### [Problem requirements]
Extract all lines that hold "none" from the records below.

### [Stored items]
::::::::

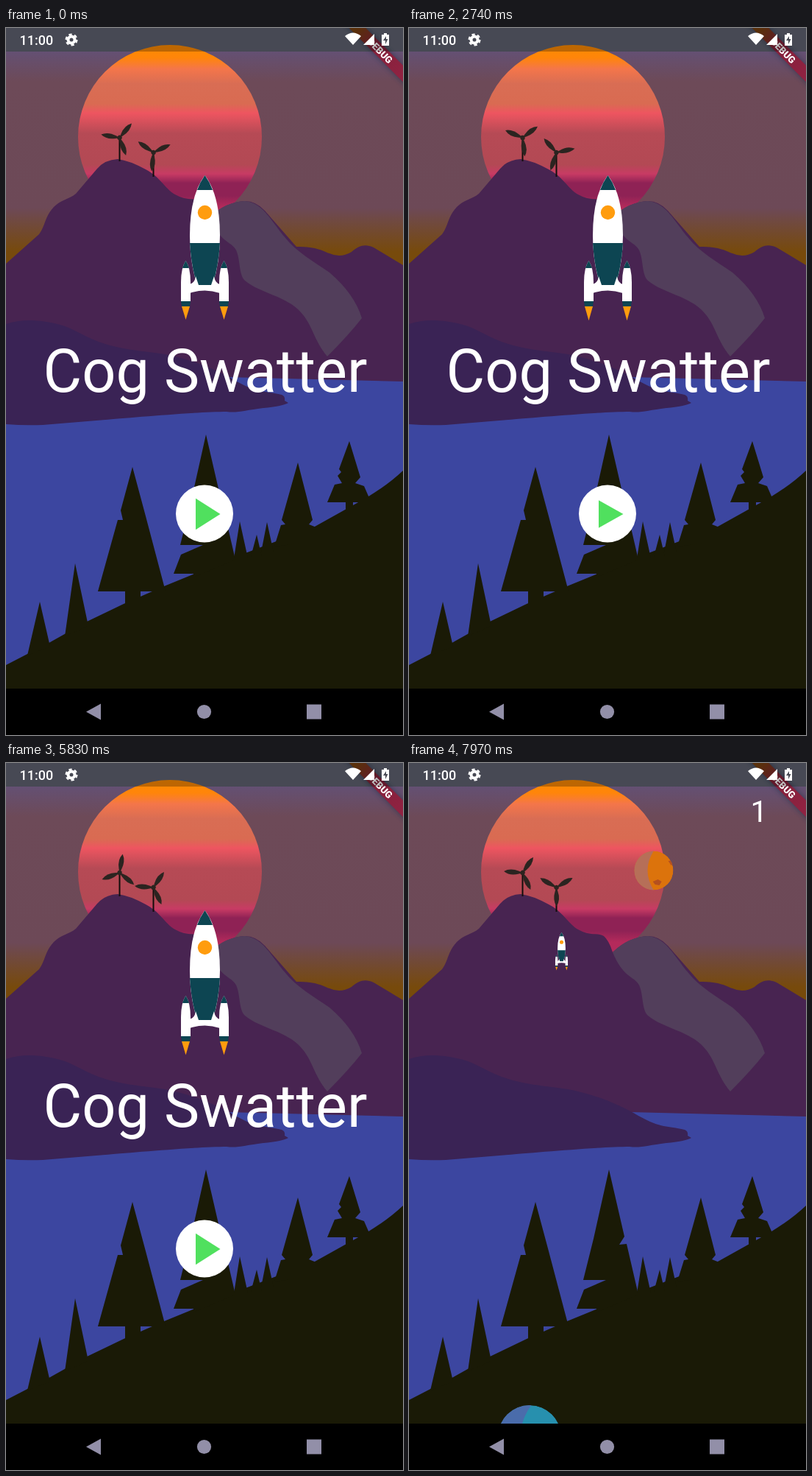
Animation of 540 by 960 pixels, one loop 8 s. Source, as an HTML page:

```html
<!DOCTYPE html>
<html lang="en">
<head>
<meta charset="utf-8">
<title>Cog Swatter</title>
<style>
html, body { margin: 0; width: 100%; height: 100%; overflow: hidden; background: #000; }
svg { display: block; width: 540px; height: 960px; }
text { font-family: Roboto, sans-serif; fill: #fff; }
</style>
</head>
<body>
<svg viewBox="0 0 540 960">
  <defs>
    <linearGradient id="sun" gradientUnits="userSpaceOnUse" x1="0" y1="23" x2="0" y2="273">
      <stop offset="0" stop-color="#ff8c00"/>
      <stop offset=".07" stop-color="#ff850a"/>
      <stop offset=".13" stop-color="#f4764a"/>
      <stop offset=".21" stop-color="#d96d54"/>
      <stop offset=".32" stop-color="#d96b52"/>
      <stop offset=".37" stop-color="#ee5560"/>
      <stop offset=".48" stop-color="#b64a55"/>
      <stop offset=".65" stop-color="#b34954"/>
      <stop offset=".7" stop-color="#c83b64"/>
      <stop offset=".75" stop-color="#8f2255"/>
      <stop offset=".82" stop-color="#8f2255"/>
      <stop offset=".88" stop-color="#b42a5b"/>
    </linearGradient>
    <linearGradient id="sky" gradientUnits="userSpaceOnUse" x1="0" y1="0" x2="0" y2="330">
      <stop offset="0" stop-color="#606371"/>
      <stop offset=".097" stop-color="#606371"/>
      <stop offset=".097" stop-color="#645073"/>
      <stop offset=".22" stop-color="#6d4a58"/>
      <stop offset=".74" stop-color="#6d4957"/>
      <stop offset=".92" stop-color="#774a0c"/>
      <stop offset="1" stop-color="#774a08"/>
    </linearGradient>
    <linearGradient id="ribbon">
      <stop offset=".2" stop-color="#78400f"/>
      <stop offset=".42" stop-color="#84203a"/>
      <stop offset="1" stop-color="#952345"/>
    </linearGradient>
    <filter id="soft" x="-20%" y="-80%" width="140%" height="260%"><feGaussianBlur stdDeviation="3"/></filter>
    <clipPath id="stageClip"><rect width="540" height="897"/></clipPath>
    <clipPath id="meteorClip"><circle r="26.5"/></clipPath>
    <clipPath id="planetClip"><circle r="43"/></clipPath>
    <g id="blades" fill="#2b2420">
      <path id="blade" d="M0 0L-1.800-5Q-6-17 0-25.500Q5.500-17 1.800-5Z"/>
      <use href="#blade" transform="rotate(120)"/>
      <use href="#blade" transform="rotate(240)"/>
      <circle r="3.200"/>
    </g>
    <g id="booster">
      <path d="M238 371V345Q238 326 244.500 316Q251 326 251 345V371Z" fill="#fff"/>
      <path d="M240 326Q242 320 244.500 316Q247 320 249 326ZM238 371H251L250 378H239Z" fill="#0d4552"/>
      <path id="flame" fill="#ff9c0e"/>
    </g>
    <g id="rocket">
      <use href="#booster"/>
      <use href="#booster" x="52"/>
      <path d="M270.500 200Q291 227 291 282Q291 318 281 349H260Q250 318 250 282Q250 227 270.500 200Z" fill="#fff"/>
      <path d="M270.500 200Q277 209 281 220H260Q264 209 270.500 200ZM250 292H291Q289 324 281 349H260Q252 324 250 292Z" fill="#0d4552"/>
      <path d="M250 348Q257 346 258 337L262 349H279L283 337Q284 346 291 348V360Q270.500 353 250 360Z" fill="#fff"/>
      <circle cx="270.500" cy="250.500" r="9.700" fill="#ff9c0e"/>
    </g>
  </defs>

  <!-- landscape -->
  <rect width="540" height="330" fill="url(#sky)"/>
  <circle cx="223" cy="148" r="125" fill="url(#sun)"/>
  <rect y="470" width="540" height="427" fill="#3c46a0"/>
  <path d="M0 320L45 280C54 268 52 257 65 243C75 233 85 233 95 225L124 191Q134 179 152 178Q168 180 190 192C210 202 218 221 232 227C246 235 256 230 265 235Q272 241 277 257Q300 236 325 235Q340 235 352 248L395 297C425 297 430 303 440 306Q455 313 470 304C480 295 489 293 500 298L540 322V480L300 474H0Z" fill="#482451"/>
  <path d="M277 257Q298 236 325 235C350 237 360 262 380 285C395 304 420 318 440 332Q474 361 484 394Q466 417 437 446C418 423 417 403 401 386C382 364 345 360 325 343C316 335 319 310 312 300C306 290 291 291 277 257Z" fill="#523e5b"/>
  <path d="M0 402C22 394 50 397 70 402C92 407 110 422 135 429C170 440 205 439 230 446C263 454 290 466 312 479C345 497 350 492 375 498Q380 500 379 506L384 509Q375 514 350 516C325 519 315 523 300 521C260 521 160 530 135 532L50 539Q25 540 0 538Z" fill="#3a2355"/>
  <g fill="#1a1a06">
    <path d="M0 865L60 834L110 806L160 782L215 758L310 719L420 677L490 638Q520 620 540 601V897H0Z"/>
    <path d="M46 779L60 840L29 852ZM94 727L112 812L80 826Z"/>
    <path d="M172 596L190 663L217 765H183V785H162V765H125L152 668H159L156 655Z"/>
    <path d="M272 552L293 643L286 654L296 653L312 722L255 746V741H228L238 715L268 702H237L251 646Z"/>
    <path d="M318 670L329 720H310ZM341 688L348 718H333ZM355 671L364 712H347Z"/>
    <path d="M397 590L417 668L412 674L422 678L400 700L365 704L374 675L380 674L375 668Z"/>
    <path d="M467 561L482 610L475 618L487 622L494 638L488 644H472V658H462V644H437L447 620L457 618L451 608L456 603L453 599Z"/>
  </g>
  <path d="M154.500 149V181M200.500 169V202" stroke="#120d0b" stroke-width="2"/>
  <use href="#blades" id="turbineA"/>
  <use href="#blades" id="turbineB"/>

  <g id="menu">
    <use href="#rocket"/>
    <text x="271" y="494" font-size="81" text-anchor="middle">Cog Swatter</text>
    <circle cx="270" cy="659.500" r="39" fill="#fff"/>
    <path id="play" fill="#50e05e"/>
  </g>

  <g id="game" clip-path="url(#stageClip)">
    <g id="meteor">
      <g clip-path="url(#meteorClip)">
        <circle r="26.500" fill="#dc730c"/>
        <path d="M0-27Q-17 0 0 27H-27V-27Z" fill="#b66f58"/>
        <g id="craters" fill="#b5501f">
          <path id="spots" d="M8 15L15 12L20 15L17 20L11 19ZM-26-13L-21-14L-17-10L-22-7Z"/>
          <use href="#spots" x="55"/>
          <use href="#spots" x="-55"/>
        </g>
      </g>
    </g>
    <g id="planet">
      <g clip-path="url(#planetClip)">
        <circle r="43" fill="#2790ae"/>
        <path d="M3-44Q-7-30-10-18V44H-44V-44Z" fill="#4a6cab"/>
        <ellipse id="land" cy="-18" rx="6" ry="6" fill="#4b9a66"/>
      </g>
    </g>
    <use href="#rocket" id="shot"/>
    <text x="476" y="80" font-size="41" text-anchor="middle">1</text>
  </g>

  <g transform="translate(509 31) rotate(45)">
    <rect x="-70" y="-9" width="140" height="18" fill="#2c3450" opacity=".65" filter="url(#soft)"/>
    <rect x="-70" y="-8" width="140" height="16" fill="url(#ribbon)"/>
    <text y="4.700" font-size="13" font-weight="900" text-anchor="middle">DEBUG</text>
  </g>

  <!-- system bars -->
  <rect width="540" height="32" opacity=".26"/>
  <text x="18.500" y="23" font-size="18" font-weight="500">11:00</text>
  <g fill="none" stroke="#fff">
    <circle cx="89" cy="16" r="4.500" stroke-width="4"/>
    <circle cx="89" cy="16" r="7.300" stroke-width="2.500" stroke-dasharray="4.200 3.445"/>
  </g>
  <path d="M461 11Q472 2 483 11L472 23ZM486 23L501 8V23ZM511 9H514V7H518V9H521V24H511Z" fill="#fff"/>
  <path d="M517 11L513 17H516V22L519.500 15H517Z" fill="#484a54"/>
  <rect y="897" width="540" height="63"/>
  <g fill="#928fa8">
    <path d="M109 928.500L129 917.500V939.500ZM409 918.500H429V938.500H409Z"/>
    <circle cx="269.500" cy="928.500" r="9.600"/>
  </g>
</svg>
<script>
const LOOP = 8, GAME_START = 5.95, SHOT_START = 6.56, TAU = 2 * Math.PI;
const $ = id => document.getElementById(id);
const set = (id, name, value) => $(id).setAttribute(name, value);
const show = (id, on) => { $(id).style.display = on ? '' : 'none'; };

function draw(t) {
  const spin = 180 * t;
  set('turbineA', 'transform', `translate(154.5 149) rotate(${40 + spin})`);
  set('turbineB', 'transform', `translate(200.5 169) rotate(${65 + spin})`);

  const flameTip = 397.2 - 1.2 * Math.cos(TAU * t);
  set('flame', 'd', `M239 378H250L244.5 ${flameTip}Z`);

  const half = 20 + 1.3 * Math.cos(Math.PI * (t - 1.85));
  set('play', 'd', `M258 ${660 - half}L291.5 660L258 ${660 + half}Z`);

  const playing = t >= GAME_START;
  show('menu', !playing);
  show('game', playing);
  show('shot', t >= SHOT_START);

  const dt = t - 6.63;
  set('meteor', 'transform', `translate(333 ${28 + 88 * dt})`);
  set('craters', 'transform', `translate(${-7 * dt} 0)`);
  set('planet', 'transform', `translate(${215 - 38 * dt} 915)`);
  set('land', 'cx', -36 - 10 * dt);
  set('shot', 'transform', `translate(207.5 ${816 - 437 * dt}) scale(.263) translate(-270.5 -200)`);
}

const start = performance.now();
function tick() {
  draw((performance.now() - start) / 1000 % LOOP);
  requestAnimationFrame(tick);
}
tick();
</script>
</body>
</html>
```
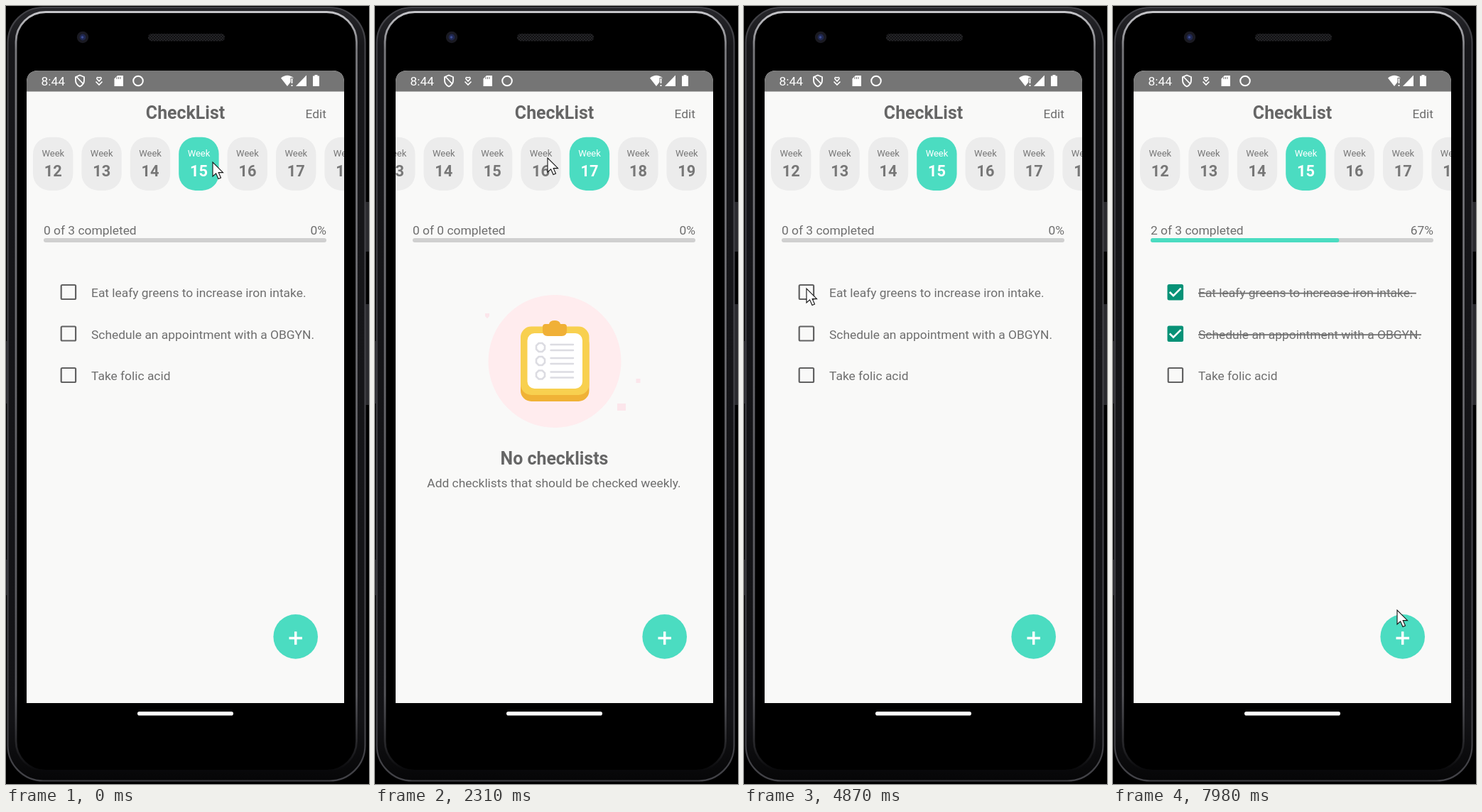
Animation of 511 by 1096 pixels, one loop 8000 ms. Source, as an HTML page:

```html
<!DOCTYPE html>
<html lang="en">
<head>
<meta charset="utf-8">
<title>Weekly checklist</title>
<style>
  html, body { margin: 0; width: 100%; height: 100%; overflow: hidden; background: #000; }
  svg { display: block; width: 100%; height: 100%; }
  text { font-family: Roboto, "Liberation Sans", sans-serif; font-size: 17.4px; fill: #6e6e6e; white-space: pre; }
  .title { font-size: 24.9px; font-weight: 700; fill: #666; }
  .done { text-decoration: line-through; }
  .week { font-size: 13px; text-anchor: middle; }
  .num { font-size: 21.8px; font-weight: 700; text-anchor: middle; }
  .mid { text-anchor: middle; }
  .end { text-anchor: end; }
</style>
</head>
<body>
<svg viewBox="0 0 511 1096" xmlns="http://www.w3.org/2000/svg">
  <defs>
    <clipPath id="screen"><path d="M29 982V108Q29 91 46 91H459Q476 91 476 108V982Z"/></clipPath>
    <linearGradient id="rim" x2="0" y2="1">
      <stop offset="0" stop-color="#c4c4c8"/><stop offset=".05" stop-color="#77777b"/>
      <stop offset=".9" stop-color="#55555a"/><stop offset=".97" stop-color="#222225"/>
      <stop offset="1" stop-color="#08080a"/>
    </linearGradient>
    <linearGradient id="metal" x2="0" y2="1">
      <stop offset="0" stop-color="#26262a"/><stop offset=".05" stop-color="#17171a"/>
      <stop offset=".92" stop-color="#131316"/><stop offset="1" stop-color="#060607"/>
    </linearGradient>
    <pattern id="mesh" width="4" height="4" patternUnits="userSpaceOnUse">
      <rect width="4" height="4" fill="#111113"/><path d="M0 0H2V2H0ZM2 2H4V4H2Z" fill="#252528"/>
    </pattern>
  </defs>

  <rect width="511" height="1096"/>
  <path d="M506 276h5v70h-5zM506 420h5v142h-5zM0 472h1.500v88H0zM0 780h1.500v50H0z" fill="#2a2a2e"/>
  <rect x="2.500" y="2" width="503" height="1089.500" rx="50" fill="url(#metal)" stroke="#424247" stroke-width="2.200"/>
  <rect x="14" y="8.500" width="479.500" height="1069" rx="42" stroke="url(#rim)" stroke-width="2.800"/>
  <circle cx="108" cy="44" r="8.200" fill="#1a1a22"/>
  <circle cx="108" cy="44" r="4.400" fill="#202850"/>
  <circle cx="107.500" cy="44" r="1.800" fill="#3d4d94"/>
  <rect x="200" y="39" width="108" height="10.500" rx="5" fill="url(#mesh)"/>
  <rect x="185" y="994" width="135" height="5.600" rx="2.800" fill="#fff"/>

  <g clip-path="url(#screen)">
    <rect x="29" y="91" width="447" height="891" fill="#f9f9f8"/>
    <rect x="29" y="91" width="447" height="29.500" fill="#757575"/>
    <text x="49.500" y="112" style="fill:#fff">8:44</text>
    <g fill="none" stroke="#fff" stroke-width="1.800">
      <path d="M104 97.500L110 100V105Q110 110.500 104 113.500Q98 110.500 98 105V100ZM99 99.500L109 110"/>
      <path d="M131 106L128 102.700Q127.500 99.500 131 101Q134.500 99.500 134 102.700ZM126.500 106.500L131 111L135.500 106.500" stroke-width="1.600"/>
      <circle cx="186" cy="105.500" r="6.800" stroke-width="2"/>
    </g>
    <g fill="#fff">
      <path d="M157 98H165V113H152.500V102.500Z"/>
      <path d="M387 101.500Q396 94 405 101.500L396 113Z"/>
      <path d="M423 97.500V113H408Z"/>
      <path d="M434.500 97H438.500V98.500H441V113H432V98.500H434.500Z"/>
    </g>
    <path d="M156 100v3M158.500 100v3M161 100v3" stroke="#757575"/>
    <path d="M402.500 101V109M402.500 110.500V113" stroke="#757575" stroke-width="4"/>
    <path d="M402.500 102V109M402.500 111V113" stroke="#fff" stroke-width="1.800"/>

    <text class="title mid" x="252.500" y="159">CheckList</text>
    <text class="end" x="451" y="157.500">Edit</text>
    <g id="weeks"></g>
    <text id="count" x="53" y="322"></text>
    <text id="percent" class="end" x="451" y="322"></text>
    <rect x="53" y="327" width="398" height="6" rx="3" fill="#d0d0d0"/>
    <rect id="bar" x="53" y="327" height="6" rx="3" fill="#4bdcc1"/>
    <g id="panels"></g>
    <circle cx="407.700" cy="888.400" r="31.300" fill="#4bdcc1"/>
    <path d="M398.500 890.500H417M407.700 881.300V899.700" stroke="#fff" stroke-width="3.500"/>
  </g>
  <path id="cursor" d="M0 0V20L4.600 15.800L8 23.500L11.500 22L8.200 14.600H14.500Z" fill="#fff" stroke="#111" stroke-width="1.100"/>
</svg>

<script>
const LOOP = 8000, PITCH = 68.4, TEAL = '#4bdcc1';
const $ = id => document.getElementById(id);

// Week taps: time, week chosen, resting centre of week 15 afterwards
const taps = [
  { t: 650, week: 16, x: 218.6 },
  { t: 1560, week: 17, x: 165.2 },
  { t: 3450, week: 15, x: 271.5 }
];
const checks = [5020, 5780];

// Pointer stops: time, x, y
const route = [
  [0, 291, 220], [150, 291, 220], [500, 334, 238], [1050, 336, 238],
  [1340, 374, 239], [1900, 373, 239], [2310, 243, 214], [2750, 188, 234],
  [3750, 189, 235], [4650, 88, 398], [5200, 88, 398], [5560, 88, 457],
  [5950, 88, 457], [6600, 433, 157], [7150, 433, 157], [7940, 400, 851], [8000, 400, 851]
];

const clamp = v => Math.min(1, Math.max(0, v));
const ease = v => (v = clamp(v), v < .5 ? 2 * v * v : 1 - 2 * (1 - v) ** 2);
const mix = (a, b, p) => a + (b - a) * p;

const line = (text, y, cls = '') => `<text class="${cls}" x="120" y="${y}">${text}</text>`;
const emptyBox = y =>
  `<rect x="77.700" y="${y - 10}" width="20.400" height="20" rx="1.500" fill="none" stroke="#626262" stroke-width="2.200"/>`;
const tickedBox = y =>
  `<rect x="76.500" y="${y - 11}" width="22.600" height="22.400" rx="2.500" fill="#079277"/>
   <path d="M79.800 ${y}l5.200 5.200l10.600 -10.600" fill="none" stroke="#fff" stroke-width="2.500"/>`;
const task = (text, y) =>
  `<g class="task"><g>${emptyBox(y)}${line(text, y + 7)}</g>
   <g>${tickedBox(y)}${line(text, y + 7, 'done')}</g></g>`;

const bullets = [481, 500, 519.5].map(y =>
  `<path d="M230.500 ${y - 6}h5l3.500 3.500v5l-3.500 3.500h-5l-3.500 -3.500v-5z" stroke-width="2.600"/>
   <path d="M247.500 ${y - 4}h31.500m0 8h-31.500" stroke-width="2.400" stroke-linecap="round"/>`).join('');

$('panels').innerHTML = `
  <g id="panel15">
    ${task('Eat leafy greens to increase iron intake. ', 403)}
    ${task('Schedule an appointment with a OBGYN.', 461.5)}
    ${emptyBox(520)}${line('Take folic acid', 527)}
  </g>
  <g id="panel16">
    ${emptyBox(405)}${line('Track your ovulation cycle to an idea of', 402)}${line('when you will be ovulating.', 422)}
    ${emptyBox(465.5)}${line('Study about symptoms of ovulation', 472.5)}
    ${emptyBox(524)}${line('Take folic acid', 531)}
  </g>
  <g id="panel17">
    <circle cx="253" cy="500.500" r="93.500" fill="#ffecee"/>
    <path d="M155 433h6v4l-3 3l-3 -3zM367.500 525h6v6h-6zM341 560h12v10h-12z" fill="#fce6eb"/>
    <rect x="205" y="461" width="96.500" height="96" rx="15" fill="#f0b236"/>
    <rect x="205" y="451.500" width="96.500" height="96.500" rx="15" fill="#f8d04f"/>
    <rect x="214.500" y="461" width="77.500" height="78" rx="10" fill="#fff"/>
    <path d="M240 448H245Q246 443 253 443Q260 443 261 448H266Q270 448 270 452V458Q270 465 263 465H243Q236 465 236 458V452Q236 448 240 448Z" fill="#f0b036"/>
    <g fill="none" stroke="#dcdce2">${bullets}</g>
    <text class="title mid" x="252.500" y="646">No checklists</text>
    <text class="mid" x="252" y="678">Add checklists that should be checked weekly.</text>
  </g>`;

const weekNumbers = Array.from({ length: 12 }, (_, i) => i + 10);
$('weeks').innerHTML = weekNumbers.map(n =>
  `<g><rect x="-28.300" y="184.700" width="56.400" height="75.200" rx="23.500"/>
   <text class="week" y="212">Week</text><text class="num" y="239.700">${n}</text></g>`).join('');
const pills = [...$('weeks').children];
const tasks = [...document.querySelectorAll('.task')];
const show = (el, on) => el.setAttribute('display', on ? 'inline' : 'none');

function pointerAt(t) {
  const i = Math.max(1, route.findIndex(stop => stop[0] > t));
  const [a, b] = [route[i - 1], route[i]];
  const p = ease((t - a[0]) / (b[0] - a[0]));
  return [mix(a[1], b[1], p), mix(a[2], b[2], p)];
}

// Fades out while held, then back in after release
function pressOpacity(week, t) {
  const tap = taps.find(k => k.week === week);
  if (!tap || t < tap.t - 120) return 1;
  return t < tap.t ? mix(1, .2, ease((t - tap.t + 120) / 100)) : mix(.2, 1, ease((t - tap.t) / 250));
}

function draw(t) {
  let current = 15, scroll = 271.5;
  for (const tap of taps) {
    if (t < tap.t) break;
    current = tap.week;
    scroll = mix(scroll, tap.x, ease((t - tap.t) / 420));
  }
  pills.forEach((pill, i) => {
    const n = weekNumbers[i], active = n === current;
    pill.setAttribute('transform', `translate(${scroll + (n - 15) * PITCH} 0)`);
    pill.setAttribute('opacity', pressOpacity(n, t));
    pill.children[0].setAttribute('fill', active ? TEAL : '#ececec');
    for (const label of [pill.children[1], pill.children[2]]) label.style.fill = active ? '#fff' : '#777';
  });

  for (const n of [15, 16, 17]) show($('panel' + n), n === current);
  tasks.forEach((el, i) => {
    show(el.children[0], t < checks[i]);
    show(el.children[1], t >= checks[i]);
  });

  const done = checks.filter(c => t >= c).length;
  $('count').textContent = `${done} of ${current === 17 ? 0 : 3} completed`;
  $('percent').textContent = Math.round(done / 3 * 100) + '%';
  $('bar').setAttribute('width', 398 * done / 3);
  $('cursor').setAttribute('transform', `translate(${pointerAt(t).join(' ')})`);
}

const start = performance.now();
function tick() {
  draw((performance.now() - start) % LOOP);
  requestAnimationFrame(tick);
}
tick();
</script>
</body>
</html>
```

::::::::

### [Answer below]
  <g fill="none" stroke="#fff">
const show = (id, on) => { $(id).style.display = on ? '' : 'none'; };
    <g fill="none" stroke="#fff" stroke-width="1.800">
  `<rect x="77.700" y="${y - 10}" width="20.400" height="20" rx="1.500" fill="none" stroke="#626262" stroke-width="2.200"/>`;
   <path d="M79.800 ${y}l5.200 5.200l10.600 -10.600" fill="none" stroke="#fff" stroke-width="2.500"/>`;
    <g fill="none" stroke="#dcdce2">${bullets}</g>
const show = (el, on) => el.setAttribute('display', on ? 'inline' : 'none');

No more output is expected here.